Florida Homeowner Loses Bid to Keep BNY Mellon Suit in CourtChristine Jordan Sexton
A Florida homeowner facing a foreclosure lawsuit lost a bid at the state’s high court to stop his lender from dropping the case while he tried to prove the bank used fraudulent documents in suing him.
The Florida Supreme Court said today that under state court rules judges lack authority to prevent a plaintiff from withdrawing a lawsuit before a court has taken any action in the plaintiff’s favor. Roman Pino, Palm Beach County resident, asked for a hearing on Bank of New York Mellon Corp.’s allegedly flawed documents after it dropped the action, seeking a dismissal by a judge that would permanently bar foreclosure.
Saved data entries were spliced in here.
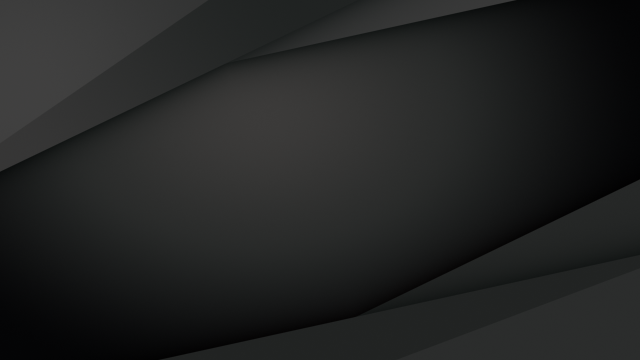
Write a Shadertoy shader that draws this background.

```glsl
// Overlapping dark slanted panels with soft shadows around a dim elliptical glow.

// Lengths are fractions of the canvas height; x spans 0 to ASPECT.
const float ASPECT = 16.0 / 9.0;

// Panel edges, each as start (xy) and end (zw), running left to right
const vec4 EDGE_UPPER      = vec4(0.0, 0.523, 0.995, 1.0);
const vec4 EDGE_UPPER_FOLD = vec4(0.0, 0.602, 0.579, 1.0);
const vec4 EDGE_STRIP      = vec4(0.637, 0.826, 1.435, 1.0);
const vec4 EDGE_WEDGE      = vec4(0.995, 0.123, 1.778, 0.502);
const vec4 EDGE_LOWER      = vec4(0.440, 0.0, 1.778, 0.292);
const vec4 EDGE_LOWER_FOLD = vec4(1.100, 0.0, 1.778, 0.255);

// Central glow
const vec2 GLOW_CENTER = vec2(0.718, 0.688);
const vec2 GLOW_RADII  = vec2(1.11, 0.77);
const vec3 GLOW_WARM   = vec3(0.235, 0.231, 0.227);
const vec3 GLOW_MID    = vec3(0.142, 0.150, 0.147);
const vec3 GLOW_DARK   = vec3(0.016, 0.017, 0.021);

// Panel colours, from lit to dim
const vec3 FOLD_LIT    = vec3(0.252, 0.251, 0.250);
const vec3 FOLD_DIM    = vec3(0.195, 0.198, 0.197);
const vec3 UPPER_LIT   = vec3(0.212, 0.211, 0.210);
const vec3 UPPER_DIM   = vec3(0.125, 0.136, 0.133);
const vec3 STRIP_COLOR = vec3(0.225, 0.226, 0.225);
const vec3 WEDGE_COLOR = vec3(0.150, 0.157, 0.154);
const vec3 LOWER_COLOR = vec3(0.130, 0.138, 0.135);
const vec3 LOWER_FOLD  = vec3(0.168, 0.174, 0.172);

// Shadow widths and tints (the tint is the light left at the edge)
const float SHADOW_WIDTH = 0.034;
const float STRIP_SHADOW_WIDTH = 0.050;
const vec3 UPPER_SHADOW = vec3(0.40, 0.46, 0.45);
const vec3 LOWER_SHADOW = vec3(0.28, 0.20, 0.20);
const vec3 PANEL_SHADOW = vec3(0.48, 0.53, 0.52);

const float DITHER = 1.0 / 255.0;

// Signed distance to a line, positive above it
float above(vec2 p, vec4 edge) {
    vec2 along = normalize(edge.zw - edge.xy);
    return dot(p - edge.xy, vec2(-along.y, along.x));
}

// Light remaining at a distance outside a raised panel
vec3 shadow(float dist, float width, vec3 tint) {
    return mix(vec3(1.0), tint, exp(-max(dist, 0.0) / width));
}

float hash(vec2 p) {
    vec3 q = fract(vec3(p.xyx) * 0.1031);
    q += dot(q, q.yzx + 33.33);
    return fract((q.x + q.y) * q.z);
}

vec3 glow(vec2 p) {
    float r = length((p - GLOW_CENTER) / GLOW_RADII);
    vec3 color = mix(GLOW_WARM, GLOW_MID, smoothstep(0.0, 0.68, r));
    return mix(color, GLOW_DARK, smoothstep(0.45, 1.02, r));
}

void mainImage(out vec4 fragColor, in vec2 fragCoord) {
    vec2 p = fragCoord / iResolution.xy * vec2(ASPECT, 1.0);
    float soft = 0.75 / iResolution.y;

    float upper = above(p, EDGE_UPPER);
    float strip = above(p, EDGE_STRIP);
    float wedge = -above(p, EDGE_WEDGE);
    float lower = -above(p, EDGE_LOWER);

    // Glowing floor, shaded by the panels around it
    vec3 color = glow(p);
    color *= shadow(-max(upper, strip), SHADOW_WIDTH, UPPER_SHADOW);
    color *= shadow(-max(wedge, lower), SHADOW_WIDTH, LOWER_SHADOW);

    // Thin strip at the top, below the upper panel
    vec3 stripColor = STRIP_COLOR * shadow(-upper, STRIP_SHADOW_WIDTH, PANEL_SHADOW);
    color = mix(color, stripColor, smoothstep(-soft, soft, strip));

    // Upper left panel and its lighter fold
    float fade = smoothstep(0.1, 1.0, dot(p, vec2(0.75, 0.6)) - 0.25);
    vec3 upperColor = mix(UPPER_LIT, UPPER_DIM, fade);
    vec3 foldColor = mix(FOLD_LIT, FOLD_DIM, smoothstep(0.05, 0.65, distance(p, vec2(0.05, 0.75))));
    upperColor = mix(upperColor, foldColor, smoothstep(-soft, soft, above(p, EDGE_UPPER_FOLD)));
    color = mix(color, upperColor, smoothstep(-soft, soft, upper));

    // Right wedge, below the lower panel
    vec3 wedgeColor = WEDGE_COLOR * shadow(-lower, STRIP_SHADOW_WIDTH, PANEL_SHADOW);
    color = mix(color, wedgeColor, smoothstep(-soft, soft, wedge));

    // Lower right panel and its lighter fold
    float foldMask = smoothstep(-soft, soft, -above(p, EDGE_LOWER_FOLD));
    vec3 lowerColor = mix(LOWER_COLOR, LOWER_FOLD, foldMask);
    color = mix(color, lowerColor, smoothstep(-soft, soft, lower));

    // Fine grain hides banding in the dark gradients
    color += (hash(fragCoord) - 0.5) * DITHER;
    fragColor = vec4(color, 1.0);
}
```
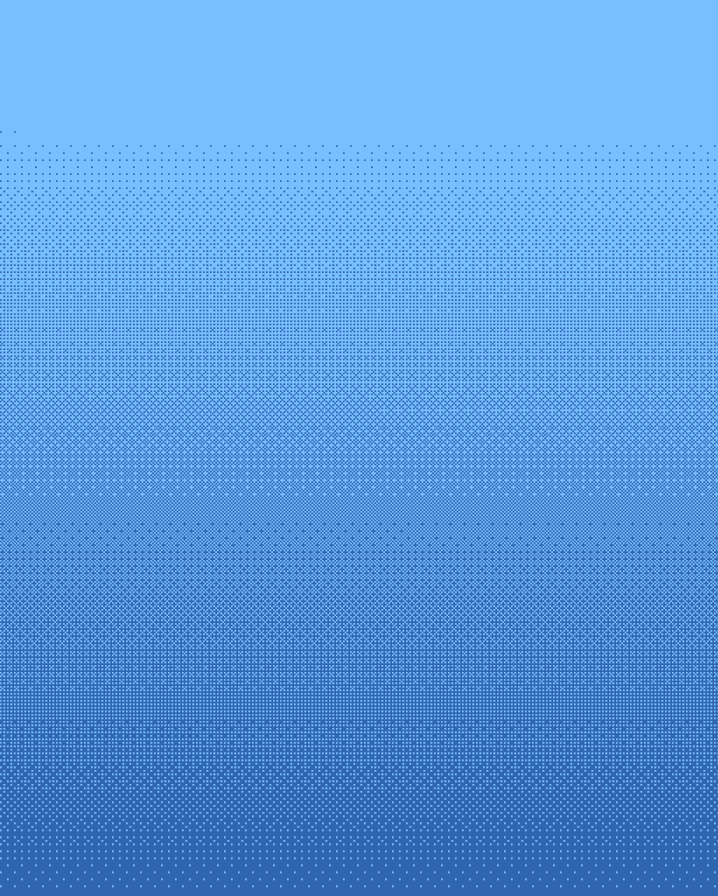
This background is drawn by a Shadertoy shader. Its source:

```glsl
const vec3 SKY_LIGHT = vec3(0.47, 0.75, 1.00);
const vec3 SKY_DARK = vec3(0.19, 0.40, 0.69);
const float CELLS_PER_HEIGHT = 512.0;
const int SAMPLES = 3;

// Ordered threshold of a 2x2 block, in quarters
float bayer2(vec2 cell) {
    cell = mod(floor(cell), 2.0);
    return fract(cell.x * 0.5 + cell.y * cell.y * 0.75);
}

// Three nested blocks give 64 thresholds
float bayer8(vec2 cell) {
    return bayer2(cell) + bayer2(cell * 0.5) / 4.0 + bayer2(cell * 0.25) / 16.0;
}

// Share of dark cells, growing downward with a faint sideways tilt
float darkness(vec2 place, float start, float span, float tilt) {
    return (place.y - start - tilt * place.x) / span;
}

// 1 for a dark cell, 0 for a light one; place is measured from the top left
float ditheredSky(vec2 place, float cellCount) {
    vec2 cell = floor(place * cellCount);
    vec2 center = (cell + 0.5) / cellCount;
    float level = darkness(center, 0.1474, 0.862, 0.002);
    float threshold = bayer8(cell - vec2(0.0, 3.0));
    return level > threshold ? 1.0 : 0.0;
}

void mainImage(out vec4 fragColor, in vec2 fragCoord) {
    // Average several points per pixel to smooth cell edges
    float coverage = 0.0;
    for (int j = 0; j < SAMPLES; j++) {
        for (int i = 0; i < SAMPLES; i++) {
            vec2 offset = (vec2(i, j) + 0.5) / float(SAMPLES) - 0.5;
            vec2 place = (fragCoord + offset) / iResolution.y;
            place.y = 1.0 - place.y;
            coverage += ditheredSky(place, CELLS_PER_HEIGHT);
        }
    }
    coverage /= float(SAMPLES * SAMPLES);
    fragColor = vec4(mix(SKY_LIGHT, SKY_DARK, coverage), 1.0);
}
```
“This case is not about whether a trial court has the authority in an ongoing civil proceeding to impose sanctions on a party who has filed fraudulent documentation with the court,” the judges said in the unanimous ruling. “Rather, the specific and narrow question we are asked to resolve is whether an allegation of fraud on the court empowers a trial court” to refuse to let the plaintiff dismiss the complaint.
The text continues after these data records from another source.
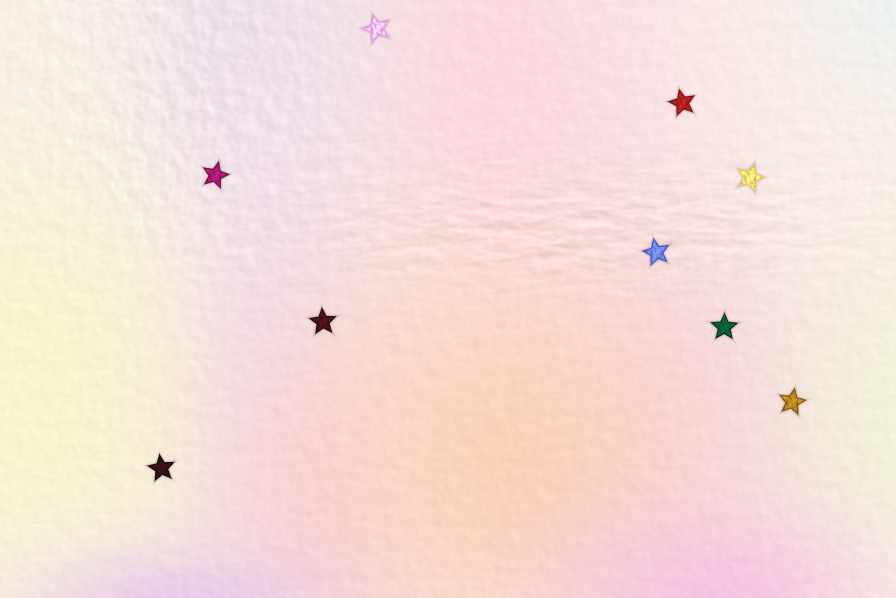
Give the GLSL for this background, as a Shadertoy shader.

```glsl
const float PI = 3.14159265;
const int STAR_COUNT = 9;
const int LEFT_STARS = 4;
const vec3 STAR_COLOURS[9] = vec3[9](
    vec3(0.22, 0.07, 0.09), vec3(0.30, 0.08, 0.08), vec3(0.68, 0.10, 0.48),
    vec3(0.97, 0.78, 0.96), vec3(0.74, 0.54, 0.12), vec3(0.06, 0.37, 0.22),
    vec3(0.45, 0.55, 0.90), vec3(0.97, 0.91, 0.48), vec3(0.70, 0.13, 0.11));

vec2 hashGradient(vec2 cell) {
    vec3 h = fract(cell.xyx * vec3(0.1031, 0.1030, 0.0973));
    h += dot(h, h.yzx + 33.33);
    float angle = 2.0 * PI * fract((h.x + h.y) * h.z);
    return vec2(cos(angle), sin(angle));
}

// Gradient noise, roughly -0.7 to 0.7
float gradientNoise(vec2 p) {
    vec2 i = floor(p), f = fract(p);
    vec2 u = f * f * f * (f * (f * 6.0 - 15.0) + 10.0);
    float a = dot(hashGradient(i), f);
    float b = dot(hashGradient(i + vec2(1, 0)), f - vec2(1, 0));
    float c = dot(hashGradient(i + vec2(0, 1)), f - vec2(0, 1));
    float d = dot(hashGradient(i + vec2(1, 1)), f - vec2(1, 1));
    return mix(mix(a, b, u.x), mix(c, d, u.x), u.y);
}

float fbm(vec2 p) {
    float sum = 0.0, amplitude = 0.5;
    for (int i = 0; i < 4; i++) {
        sum += amplitude * gradientNoise(p);
        p = mat2(1.6, 0.5, -0.5, 1.6) * p + 7.3;
        amplitude *= 0.6;
    }
    return sum;
}

float softSpot(vec2 p, vec2 centre, vec2 size) {
    vec2 d = (p - centre) / size;
    return exp(-dot(d, d));
}

vec3 tint(vec3 colour, vec2 p, vec2 centre, vec2 size, vec3 glow) {
    return mix(colour, glow, softSpot(p, centre, size));
}

// Soft pastel reflections
vec3 pearlGradient(vec2 p) {
    vec3 c = vec3(0.975, 0.938, 0.91);
    c = tint(c, p, vec2(0.05, 0.35), vec2(0.45, 0.38), vec3(0.97, 0.96, 0.81));
    c = tint(c, p, vec2(1.50, 0.30), vec2(0.28, 0.24), vec3(0.945, 0.955, 0.85));
    c = tint(c, p, vec2(1.50, 1.00), vec2(0.16, 0.15), vec3(0.93, 0.95, 0.94));
    c = tint(c, p, vec2(0.83, 0.88), vec2(0.33, 0.48), vec3(0.985, 0.85, 0.885));
    c = tint(c, p, vec2(0.42, 0.93), vec2(0.18, 0.28), vec3(0.915, 0.88, 0.915));
    c = tint(c, p, vec2(0.46, 0.50), vec2(0.14, 0.50), vec3(0.95, 0.88, 0.93));
    c = tint(c, p, vec2(1.10, 0.30), vec2(0.24, 0.35), vec3(0.96, 0.84, 0.89));
    c = tint(c, p, vec2(0.54, 0.15), vec2(0.20, 0.36), vec3(0.965, 0.825, 0.86));
    c = tint(c, p, vec2(0.86, 0.22), vec2(0.32, 0.35), vec3(0.975, 0.825, 0.73));
    c = tint(c, p, vec2(1.20, 0.00), vec2(0.25, 0.14), vec3(0.96, 0.77, 0.88));
    return tint(c, p, vec2(0.30, -0.02), vec2(0.24, 0.10), vec3(0.91, 0.79, 0.91));
}

// Embossed light on a wrinkled surface
float relief(vec2 p, vec2 frequency, vec2 lightStep) {
    return fbm(p * frequency) - fbm((p + lightStep) * frequency);
}

float foilLight(vec2 p) {
    float creaseZone = softSpot(p, vec2(0.95, 0.62), vec2(0.42, 0.09));
    float lumpZone = softSpot(p, vec2(0.30, 0.85), vec2(0.24, 0.28));
    float creases = relief(p, vec2(13.0, 48.0), vec2(0.001, 0.006));
    float lumps = relief(p, vec2(38.0, 30.0), vec2(0.005, 0.005));
    float grain = gradientNoise(p * vec2(140.0, 170.0));
    return creases * (0.025 + 0.14 * creaseZone)
         + lumps * (0.045 + 0.08 * lumpZone) + 0.008 * grain;
}

// Five-pointed star, negative inside
float starDistance(vec2 p, float radius, float innerRatio) {
    float sector = PI / 5.0;
    float angle = mod(atan(p.x, p.y) + sector, 2.0 * sector) - sector;
    vec2 folded = length(p) * vec2(sin(abs(angle)), cos(angle));
    vec2 tip = vec2(0.0, radius);
    vec2 edge = radius * innerRatio * vec2(sin(sector), cos(sector)) - tip;
    return dot(folded - tip, normalize(vec2(-edge.y, edge.x)));
}

vec2 scatter(float k, vec2 corner, vec2 extent, float start, float stride) {
    return corner + extent * vec2(fract(start + stride * k), k);
}

vec3 drawStar(vec3 background, vec2 p, vec3 colour, float turn, float pixel) {
    vec2 q = mat2(cos(turn), -sin(turn), sin(turn), cos(turn)) * p;
    float d = starDistance(q, 0.0245, 0.47);
    float shadow = smoothstep(0.004, -0.003, d - 0.001);
    float glitter = gradientNoise(p * 190.0) + 0.5 * gradientNoise(p * 390.0 + 5.0);
    vec3 face = colour * (1.0 + 0.35 * glitter);
    vec3 rim = colour * colour * colour;
    face = mix(face, rim, 0.7 * smoothstep(-0.003, -0.0005, d));
    vec3 result = background * (1.0 - 0.2 * shadow);
    return mix(result, face, smoothstep(0.7 * pixel, -0.7 * pixel, d));
}

void mainImage(out vec4 fragColor, in vec2 fragCoord) {
    float pixel = 1.0 / iResolution.y;
    vec2 p = fragCoord * pixel;
    vec2 warp = 0.012 * vec2(fbm(p * 9.0), fbm(p * 9.0 + 20.0));
    vec3 colour = pearlGradient(p + warp) + foilLight(p);

    // Two loose columns of confetti
    for (int i = 0; i < STAR_COUNT; i++) {
        float k = float(i);
        vec2 centre = i < LEFT_STARS
            ? scatter(k, vec2(0.27, 0.217), vec2(0.45, 0.245), 0.0, 0.6)
            : scatter(k - float(LEFT_STARS), vec2(1.06, 0.328), vec2(0.27, 0.125), 0.98, -0.42);
        colour = drawStar(colour, p - centre, STAR_COLOURS[i], 0.3 * sin(k * 2.4 + 0.5), pixel);
    }
    fragColor = vec4(clamp(colour, 0.0, 1.0), 1.0);
}
```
The court, upholding a lower level appeals court, asked the Florida Bar’s Civil Procedure Rules Committee to suggest changes that would allow courts to rule when possible sanctions were at stake even after a court had agreed a case could be dropped.
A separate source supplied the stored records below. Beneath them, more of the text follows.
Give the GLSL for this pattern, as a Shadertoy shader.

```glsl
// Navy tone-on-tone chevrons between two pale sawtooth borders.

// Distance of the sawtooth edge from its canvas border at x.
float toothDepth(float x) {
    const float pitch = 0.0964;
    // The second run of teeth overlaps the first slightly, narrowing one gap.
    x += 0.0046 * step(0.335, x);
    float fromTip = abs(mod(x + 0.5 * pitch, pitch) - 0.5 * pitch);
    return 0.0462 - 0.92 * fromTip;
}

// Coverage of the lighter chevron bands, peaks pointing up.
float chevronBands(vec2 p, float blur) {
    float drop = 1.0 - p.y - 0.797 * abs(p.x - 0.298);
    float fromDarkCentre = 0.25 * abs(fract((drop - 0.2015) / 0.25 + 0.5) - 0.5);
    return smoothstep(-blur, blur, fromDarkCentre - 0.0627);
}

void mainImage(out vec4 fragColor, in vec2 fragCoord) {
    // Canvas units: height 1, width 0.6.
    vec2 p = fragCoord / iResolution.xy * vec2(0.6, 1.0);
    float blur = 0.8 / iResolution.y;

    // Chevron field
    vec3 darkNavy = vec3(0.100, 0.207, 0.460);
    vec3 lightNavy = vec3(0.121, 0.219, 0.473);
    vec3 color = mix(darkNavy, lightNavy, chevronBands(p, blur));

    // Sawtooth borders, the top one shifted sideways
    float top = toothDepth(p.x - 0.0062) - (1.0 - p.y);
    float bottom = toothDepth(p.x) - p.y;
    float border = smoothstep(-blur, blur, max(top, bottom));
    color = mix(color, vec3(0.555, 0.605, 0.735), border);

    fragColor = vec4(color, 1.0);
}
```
Francine Walker, a spokeswoman for the Florida Bar, said the committee will review the rule at its meeting in June.
“Blatant fraud is now a recognized legal strategy in civil litigation,” Matt Weidner, a St. Petersburg, Florida, foreclosure defense attorney, said in a phone interview. “And if they’re caught there is no consequence. In fact the strategy -- if it results in victory -- is rewarded.”
The Mortgage Bankers Association and the Florida Bankers Association, in a brief supporting the bank, had predicted a ruling against the lender would cause “widespread repercussions in the lending industry.”
Bruce Rogow, a lawyer for BNY Mellon, said the Supreme Court decision isn’t surprising.
“It’s consistent with Florida law,” said Rogow, a professor of law at Nova Southeastern University who has been involved in litigation for 47 years,
The case is Pino v. Bank of New York Mellon Corp., 11-697, Florida Supreme Court (Tallahassee).